▸ **What you should do**
Without including any image, repeat every record exactly.
*** Begin section ***
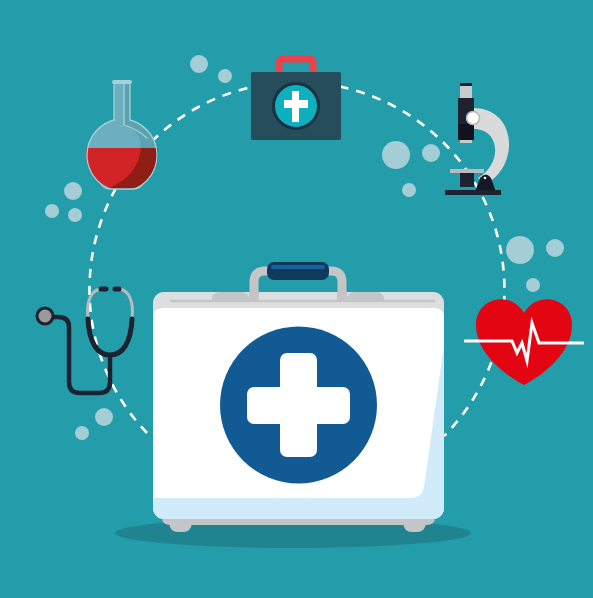
<!DOCTYPE html>
<html lang="en">
<head>
<meta charset="utf-8">
<title>Medical kit illustration</title>
<style>
:root {
  --teal: #249dab;
  --shadow: #208490;
  --bubble: #a4cdd5;
  --white: #ffffff;
  --grey: #c4c5c6;
  --grey-light: #dddedf;
  --ice: #d2ebfa;
  --blue: #125a93;
  --navy: #103a5c;
  --ink: #1d2230;
  --slate: #264d5b;
  --red: #e30512;
  --coral: #e8434a;
  --liquid: #d22427;
  --liquid-dark: #8f1e14;
}
html, body { margin: 0; overflow: hidden; background: var(--teal); }
svg { display: block; width: 593px; height: 598px; }
.orbit { fill: none; stroke: var(--white); stroke-width: 2.6; stroke-dasharray: 9 8; }
.bubbles { fill: var(--bubble); }
.line { fill: none; stroke-linecap: round; stroke-linejoin: round; }
</style>
</head>
<body>
<svg viewBox="0 0 593 598" role="img" aria-label="First aid case surrounded by medical icons">
  <defs>
    <clipPath id="flask-bulb"><circle cx="122" cy="154" r="36"/></clipPath>
    <clipPath id="flask-liquid"><rect x="80" y="148" width="84" height="41"/></clipPath>
    <clipPath id="case-body"><rect x="153" y="292" width="291" height="227" rx="11"/></clipPath>
  </defs>

  <rect width="593" height="598" fill="var(--teal)"/>

  <path class="orbit" d="M147 433A207.500 207.500 0 1 1 444 436"/>

  <g class="bubbles">
    <circle cx="199" cy="64" r="9"/>
    <circle cx="225" cy="76" r="7"/>
    <circle cx="73" cy="191" r="9"/>
    <circle cx="52" cy="211" r="7"/>
    <circle cx="75" cy="215" r="7"/>
    <circle cx="396" cy="155" r="14"/>
    <circle cx="431" cy="153" r="9"/>
    <circle cx="409" cy="190" r="7"/>
    <circle cx="520" cy="250" r="14"/>
    <circle cx="555" cy="248" r="9"/>
    <circle cx="533" cy="285" r="7"/>
    <circle cx="104" cy="417" r="9"/>
    <circle cx="82" cy="433" r="7"/>
  </g>

  <g id="flask">
    <path d="M114 82H130V120A36.500 36.500 0 0 1 143 184Q139 189 133 189H111Q105 189 101 184A36.500 36.500 0 0 1 114 120Z" fill="#6cb0bf"/>
    <path d="M124 83H130V120A36 36 0 0 1 157 148H140Q143 132 124 125Z" fill="#5ba3b1"/>
    <g clip-path="url(#flask-bulb)">
      <g clip-path="url(#flask-liquid)">
        <rect x="80" y="148" width="84" height="42" fill="var(--liquid)"/>
        <path d="M141 148H164V190H104Q138 178 141 148Z" fill="var(--liquid-dark)"/>
      </g>
    </g>
    <path d="M114 83V120A36.500 36.500 0 0 0 101 184Q105 189 111 189H133Q139 189 143 184A36.500 36.500 0 0 0 130 120V83" class="line" stroke="#a9d0d6" stroke-width="1.3"/>
    <path d="M124 84V125Q137 129 147 138" class="line" stroke="#a9d0d6" stroke-width="1.3"/>
    <rect x="112" y="80" width="20" height="4" rx="2" fill="#a9d0d6"/>
  </g>

  <g id="small-kit">
    <path d="M279 73V63Q279 59 283 59H309Q313 59 313 63V73" fill="none" stroke="var(--coral)" stroke-width="7"/>
    <rect x="251" y="72" width="90" height="68" rx="2" fill="var(--slate)"/>
    <circle cx="296" cy="106" r="22.500" fill="#0eb0c0" stroke="#18333f" stroke-width="3"/>
    <path d="M292 91H299V100H308V108H299V122H292V108H284V100H292Z" fill="var(--white)"/>
  </g>

  <g id="microscope">
    <path d="M473 108C518 108 520 168 484 185L478 178C504 162 499 128 473 129Z" fill="#d9dadb"/>
    <path d="M460 83H472V98H460Z" fill="var(--ink)"/>
    <rect x="460" y="86" width="12" height="12" fill="#c9cacb"/>
    <rect x="458" y="98" width="16" height="42" fill="var(--ink)"/>
    <rect x="458" y="124" width="16" height="16" fill="#10131d"/>
    <rect x="460" y="140" width="12" height="3" fill="#c9cacb"/>
    <circle cx="473" cy="118" r="6.500" fill="var(--white)" stroke="#b5b7b9" stroke-width="1.500"/>
    <rect x="450" y="169" width="34" height="4" fill="#b9bbbd"/>
    <rect x="460" y="173" width="14" height="14" fill="var(--ink)"/>
    <path d="M475 192L480 178Q486 171 491 178L496 192Z" fill="#141824"/>
    <circle cx="485" cy="178" r="1.300" fill="var(--white)"/>
    <rect x="445" y="190" width="56" height="5" fill="var(--ink)"/>
  </g>

  <g id="stethoscope" class="line">
    <path d="M88 318C86 302 91 289 102 289M132 318C134 302 129 289 118 289" stroke="#b9bcbf" stroke-width="3"/>
    <path d="M101 289H106M115 289H119" stroke="var(--ink)" stroke-width="5"/>
    <path d="M88 319C89 342 97 355 110 355S131 342 132 319" stroke="var(--ink)" stroke-width="5"/>
    <path d="M110 355V382Q110 393 99 393H80Q69 393 69 382V327Q69 317 58 317H50" stroke="var(--ink)" stroke-width="4.500"/>
    <circle cx="45" cy="316" r="8" fill="#999a9c" stroke="var(--ink)" stroke-width="3"/>
  </g>

  <g id="heartbeat">
    <path d="M524 385C507 376 476 354 476 325C476 297 511 290 524 313C537 290 572 297 572 325C572 354 541 376 524 385Z" fill="var(--red)"/>
    <path d="M464 341H512L517 353L522 343L527 361L532 323L539 343H584" fill="none" stroke="var(--white)" stroke-width="3" stroke-miterlimit="8"/>
  </g>

  <g id="first-aid-case">
    <ellipse cx="293" cy="533" rx="178" ry="15" fill="var(--shadow)"/>
    <path d="M254 301V282Q254 271 265 271H331Q342 271 342 282V301" fill="none" stroke="var(--grey)" stroke-width="9"/>
    <rect x="267" y="262" width="62" height="18" rx="7" fill="var(--navy)"/>
    <rect x="271" y="265" width="54" height="4" rx="2" fill="#17629a"/>
    <path d="M162 517H435Q435 525 427 525H170Q162 525 162 517Z" fill="var(--grey)"/>
    <path d="M169 523H192Q191 532 183 532H178Q170 532 169 523ZM403 523H426Q425 532 417 532H412Q404 532 403 523Z" fill="var(--grey)"/>
    <g clip-path="url(#case-body)">
      <rect x="153" y="292" width="291" height="227" fill="var(--grey-light)"/>
      <path d="M212 300Q212 292 220 292H241Q249 292 249 300ZM347 300Q347 292 355 292H376Q384 292 384 300Z" fill="var(--grey)"/>
      <path d="M249 292H259V300H249ZM337 292H347V300H337Z" fill="var(--grey)"/>
      <path d="M170 301H435" stroke="var(--grey)" stroke-width="2.500"/>
      <rect x="153" y="308" width="291" height="230" rx="10" fill="var(--ice)"/>
      <path d="M153 498V318Q153 308 163 308H434Q444 308 444 318V345L424 487Q422 498 411 498Z" fill="var(--white)"/>
    </g>
    <circle cx="298.500" cy="405" r="78.500" fill="var(--blue)"/>
    <g fill="var(--white)">
      <rect x="280" y="353" width="37" height="104" rx="7"/>
      <rect x="247" y="387" width="103" height="37" rx="7"/>
    </g>
  </g>
</svg>
</body>
</html>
*** End section ***
▸ **Reply**
<!DOCTYPE html>
<html lang="en">
<head>
<meta charset="utf-8">
<title>Medical kit illustration</title>
<style>
:root {
  --teal: #249dab;
  --shadow: #208490;
  --bubble: #a4cdd5;
  --white: #ffffff;
  --grey: #c4c5c6;
  --grey-light: #dddedf;
  --ice: #d2ebfa;
  --blue: #125a93;
  --navy: #103a5c;
  --ink: #1d2230;
  --slate: #264d5b;
  --red: #e30512;
  --coral: #e8434a;
  --liquid: #d22427;
  --liquid-dark: #8f1e14;
}
html, body { margin: 0; overflow: hidden; background: var(--teal); }
svg { display: block; width: 593px; height: 598px; }
.orbit { fill: none; stroke: var(--white); stroke-width: 2.6; stroke-dasharray: 9 8; }
.bubbles { fill: var(--bubble); }
.line { fill: none; stroke-linecap: round; stroke-linejoin: round; }
</style>
</head>
<body>
<svg viewBox="0 0 593 598" role="img" aria-label="First aid case surrounded by medical icons">
  <defs>
    <clipPath id="flask-bulb"><circle cx="122" cy="154" r="36"/></clipPath>
    <clipPath id="flask-liquid"><rect x="80" y="148" width="84" height="41"/></clipPath>
    <clipPath id="case-body"><rect x="153" y="292" width="291" height="227" rx="11"/></clipPath>
  </defs>

  <rect width="593" height="598" fill="var(--teal)"/>

  <path class="orbit" d="M147 433A207.500 207.500 0 1 1 444 436"/>

  <g class="bubbles">
    <circle cx="199" cy="64" r="9"/>
    <circle cx="225" cy="76" r="7"/>
    <circle cx="73" cy="191" r="9"/>
    <circle cx="52" cy="211" r="7"/>
    <circle cx="75" cy="215" r="7"/>
    <circle cx="396" cy="155" r="14"/>
    <circle cx="431" cy="153" r="9"/>
    <circle cx="409" cy="190" r="7"/>
    <circle cx="520" cy="250" r="14"/>
    <circle cx="555" cy="248" r="9"/>
    <circle cx="533" cy="285" r="7"/>
    <circle cx="104" cy="417" r="9"/>
    <circle cx="82" cy="433" r="7"/>
  </g>

  <g id="flask">
    <path d="M114 82H130V120A36.500 36.500 0 0 1 143 184Q139 189 133 189H111Q105 189 101 184A36.500 36.500 0 0 1 114 120Z" fill="#6cb0bf"/>
    <path d="M124 83H130V120A36 36 0 0 1 157 148H140Q143 132 124 125Z" fill="#5ba3b1"/>
    <g clip-path="url(#flask-bulb)">
      <g clip-path="url(#flask-liquid)">
        <rect x="80" y="148" width="84" height="42" fill="var(--liquid)"/>
        <path d="M141 148H164V190H104Q138 178 141 148Z" fill="var(--liquid-dark)"/>
      </g>
    </g>
    <path d="M114 83V120A36.500 36.500 0 0 0 101 184Q105 189 111 189H133Q139 189 143 184A36.500 36.500 0 0 0 130 120V83" class="line" stroke="#a9d0d6" stroke-width="1.3"/>
    <path d="M124 84V125Q137 129 147 138" class="line" stroke="#a9d0d6" stroke-width="1.3"/>
    <rect x="112" y="80" width="20" height="4" rx="2" fill="#a9d0d6"/>
  </g>

  <g id="small-kit">
    <path d="M279 73V63Q279 59 283 59H309Q313 59 313 63V73" fill="none" stroke="var(--coral)" stroke-width="7"/>
    <rect x="251" y="72" width="90" height="68" rx="2" fill="var(--slate)"/>
    <circle cx="296" cy="106" r="22.500" fill="#0eb0c0" stroke="#18333f" stroke-width="3"/>
    <path d="M292 91H299V100H308V108H299V122H292V108H284V100H292Z" fill="var(--white)"/>
  </g>

  <g id="microscope">
    <path d="M473 108C518 108 520 168 484 185L478 178C504 162 499 128 473 129Z" fill="#d9dadb"/>
    <path d="M460 83H472V98H460Z" fill="var(--ink)"/>
    <rect x="460" y="86" width="12" height="12" fill="#c9cacb"/>
    <rect x="458" y="98" width="16" height="42" fill="var(--ink)"/>
    <rect x="458" y="124" width="16" height="16" fill="#10131d"/>
    <rect x="460" y="140" width="12" height="3" fill="#c9cacb"/>
    <circle cx="473" cy="118" r="6.500" fill="var(--white)" stroke="#b5b7b9" stroke-width="1.500"/>
    <rect x="450" y="169" width="34" height="4" fill="#b9bbbd"/>
    <rect x="460" y="173" width="14" height="14" fill="var(--ink)"/>
    <path d="M475 192L480 178Q486 171 491 178L496 192Z" fill="#141824"/>
    <circle cx="485" cy="178" r="1.300" fill="var(--white)"/>
    <rect x="445" y="190" width="56" height="5" fill="var(--ink)"/>
  </g>

  <g id="stethoscope" class="line">
    <path d="M88 318C86 302 91 289 102 289M132 318C134 302 129 289 118 289" stroke="#b9bcbf" stroke-width="3"/>
    <path d="M101 289H106M115 289H119" stroke="var(--ink)" stroke-width="5"/>
    <path d="M88 319C89 342 97 355 110 355S131 342 132 319" stroke="var(--ink)" stroke-width="5"/>
    <path d="M110 355V382Q110 393 99 393H80Q69 393 69 382V327Q69 317 58 317H50" stroke="var(--ink)" stroke-width="4.500"/>
    <circle cx="45" cy="316" r="8" fill="#999a9c" stroke="var(--ink)" stroke-width="3"/>
  </g>

  <g id="heartbeat">
    <path d="M524 385C507 376 476 354 476 325C476 297 511 290 524 313C537 290 572 297 572 325C572 354 541 376 524 385Z" fill="var(--red)"/>
    <path d="M464 341H512L517 353L522 343L527 361L532 323L539 343H584" fill="none" stroke="var(--white)" stroke-width="3" stroke-miterlimit="8"/>
  </g>

  <g id="first-aid-case">
    <ellipse cx="293" cy="533" rx="178" ry="15" fill="var(--shadow)"/>
    <path d="M254 301V282Q254 271 265 271H331Q342 271 342 282V301" fill="none" stroke="var(--grey)" stroke-width="9"/>
    <rect x="267" y="262" width="62" height="18" rx="7" fill="var(--navy)"/>
    <rect x="271" y="265" width="54" height="4" rx="2" fill="#17629a"/>
    <path d="M162 517H435Q435 525 427 525H170Q162 525 162 517Z" fill="var(--grey)"/>
    <path d="M169 523H192Q191 532 183 532H178Q170 532 169 523ZM403 523H426Q425 532 417 532H412Q404 532 403 523Z" fill="var(--grey)"/>
    <g clip-path="url(#case-body)">
      <rect x="153" y="292" width="291" height="227" fill="var(--grey-light)"/>
      <path d="M212 300Q212 292 220 292H241Q249 292 249 300ZM347 300Q347 292 355 292H376Q384 292 384 300Z" fill="var(--grey)"/>
      <path d="M249 292H259V300H249ZM337 292H347V300H337Z" fill="var(--grey)"/>
      <path d="M170 301H435" stroke="var(--grey)" stroke-width="2.500"/>
      <rect x="153" y="308" width="291" height="230" rx="10" fill="var(--ice)"/>
      <path d="M153 498V318Q153 308 163 308H434Q444 308 444 318V345L424 487Q422 498 411 498Z" fill="var(--white)"/>
    </g>
    <circle cx="298.500" cy="405" r="78.500" fill="var(--blue)"/>
    <g fill="var(--white)">
      <rect x="280" y="353" width="37" height="104" rx="7"/>
      <rect x="247" y="387" width="103" height="37" rx="7"/>
    </g>
  </g>
</svg>
</body>
</html>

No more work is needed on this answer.